The first time I saw the title of Michale Pollan’s novel about “a plant’s-eye view of the world,” I couldn’t help but think of the Either/Orchestra, a local jazz ensemble that had released albums titled The Half-Life of Desire and The Calculus of Lust. But The Botany of Desire isn’t about what goes on between humans.
Pollan uses a conceit made popular by Richard Dawkins in The Selfish Gene: Humans aren’t in control, they’re controlled by other organisms whose sole interest is to be propagated as widely as possible. The book’s four sections use different plants â€” apple, tulip, cannabis, potato â€” to support his thesis. It had been on my “to read” stack for almost a year, but I was finally prompted to read it last week when I saw that it had been made into a PBS documentary:
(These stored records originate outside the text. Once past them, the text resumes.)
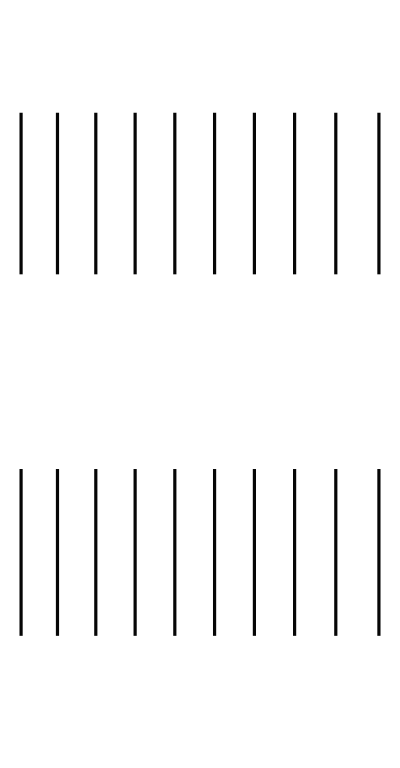
Reproduce this pattern procedurally as a Shadertoy shader.

```glsl
const int BAR_COUNT = 10;
const float BAR_PITCH = 0.0994;
const float BAR_HALF_WIDTH = 0.004;
const float SPACING_BOW = 0.01325;
const vec3 PAPER = vec3(1.0);
const vec3 INK = vec3(0.02);

// Horizontal centre of a bar; the quartic term makes the spacing uneven
float barCentre(int index, float pitch, float bow) {
    float middle = 0.5 * float(BAR_COUNT - 1);
    float offset = float(index) - middle;
    float q = offset / middle;
    return 0.5 + pitch * offset + bow * (q * q * q * q - 1.0);
}

// Antialiased coverage of an interval along one axis
float span(float position, float centre, float halfSize, float pixel) {
    float inside = halfSize - abs(position - centre);
    return clamp(inside / pixel + 0.5, 0.0, 1.0);
}

// All bars, unbounded vertically
float bars(float x, float pixel) {
    float coverage = 0.0;
    for (int i = 0; i < BAR_COUNT; i++) {
        float centre = barCentre(i, BAR_PITCH, SPACING_BOW);
        coverage = max(coverage, span(x, centre, BAR_HALF_WIDTH, pixel));
    }
    return coverage;
}

void mainImage(out vec4 fragColor, in vec2 fragCoord) {
    vec2 uv = fragCoord / iResolution.xy;
    vec2 pixel = 1.0 / iResolution.xy;

    // Two rows, the lower one slightly taller
    float upperRow = span(uv.y, 0.7480, 0.1052, pixel.y);
    float lowerRow = span(uv.y, 0.2807, 0.1086, pixel.y);

    float ink = bars(uv.x, pixel.x) * max(upperRow, lowerRow);
    fragColor = vec4(mix(PAPER, INK, ink), 1.0);
}
```
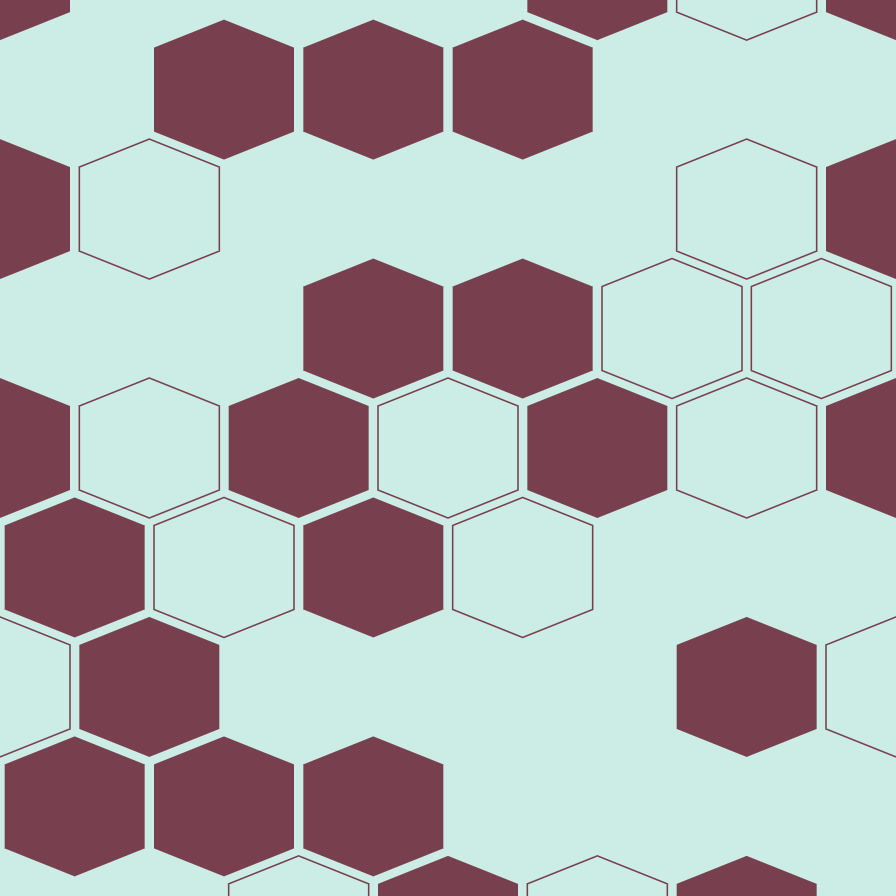
Write a Shadertoy shader that draws this pattern.

```glsl
const float PI = 3.14159265;

// Signed distance to a slightly squat pointy-top hexagon
float hexagonDistance(vec2 p) {
    p = abs(p);
    return max(p.x - 0.9375, (0.4 * p.x + p.y - 0.9375) / sqrt(1.16));
}

// Drifting patches of occupied cells, with a full middle row
bool isOccupied(float x, float row) {
    float drift = row * (0.29 + row * (-1.84 + row * 3.71)) + 1.84;
    return row == 0.0 || cos((x - drift) * PI / 6.0) > -0.1;
}

// Alternating solid cells, more frequent towards the left
bool isSolid(float x, float row) {
    float shift = clamp(row, 0.0, 2.0);
    return cos((x - shift) * PI / 2.0) + 0.1 * (7.9 - x) > 0.0;
}

void mainImage(out vec4 fragColor, in vec2 fragCoord) {
    // Six columns across, seven and a half rows down
    vec2 p = 12.0 * fragCoord / iResolution.y;
    float pixel = 12.0 / iResolution.y;
    float rowPosition = (6.0 - p.y) / 1.6;
    float ink = 0.0;

    // Neighbouring rows interlock, so test the two nearest
    for (int i = 0; i < 2; i++) {
        float row = floor(rowPosition) + float(i);
        float stagger = mod(row, 2.0);
        float x = 2.0 * floor((p.x - stagger) / 2.0 + 0.5) + stagger;
        if (!isOccupied(x, row)) continue;

        float d = hexagonDistance(p - vec2(x, 6.0 - 1.6 * row));
        if (!isSolid(x, row)) d = abs(d) - 0.0105;
        ink = max(ink, clamp(0.5 - d / pixel, 0.0, 1.0));
    }

    vec3 mint = vec3(0.80, 0.93, 0.90);
    vec3 plum = vec3(0.47, 0.25, 0.31);
    fragColor = vec4(mix(mint, plum, ink), 1.0);
}
```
It’s a faithful translation of the book, narrated by Pollan (on screen) and Frances McDormand (off screen). But, because no Pollan book is about just one thing, many of his detailed explanations are compressed into a single sentence or scene. You still need to read the book to learn about the “real” Johnny Appleseed, the injustce of marijuana laws, or the political economy of British wheat versus Irish potatoes.
So I advise you to do both: watch the documentary (streamed online here) and read the book. You can see Pollan working toward the ideas he’d develop fully in The Omnivore’s Dilemma, and you’ll learn some interesting botany. At the farmer’s market after watching the television broadcast, I found myself paying much more attention to the variety and diversity of the apples available from New England orchards.
That’s a Roxbury Russett, the oldest apple variety bred in America. A week ago I would have passed it over in favor of larger, brighter, redder varieties, and I would have missed out on it’s crisp flesh with a perfect balance of tart and sweet.
And that, to me, is the success of the book: the plant’s-eye view opened my eyes as well.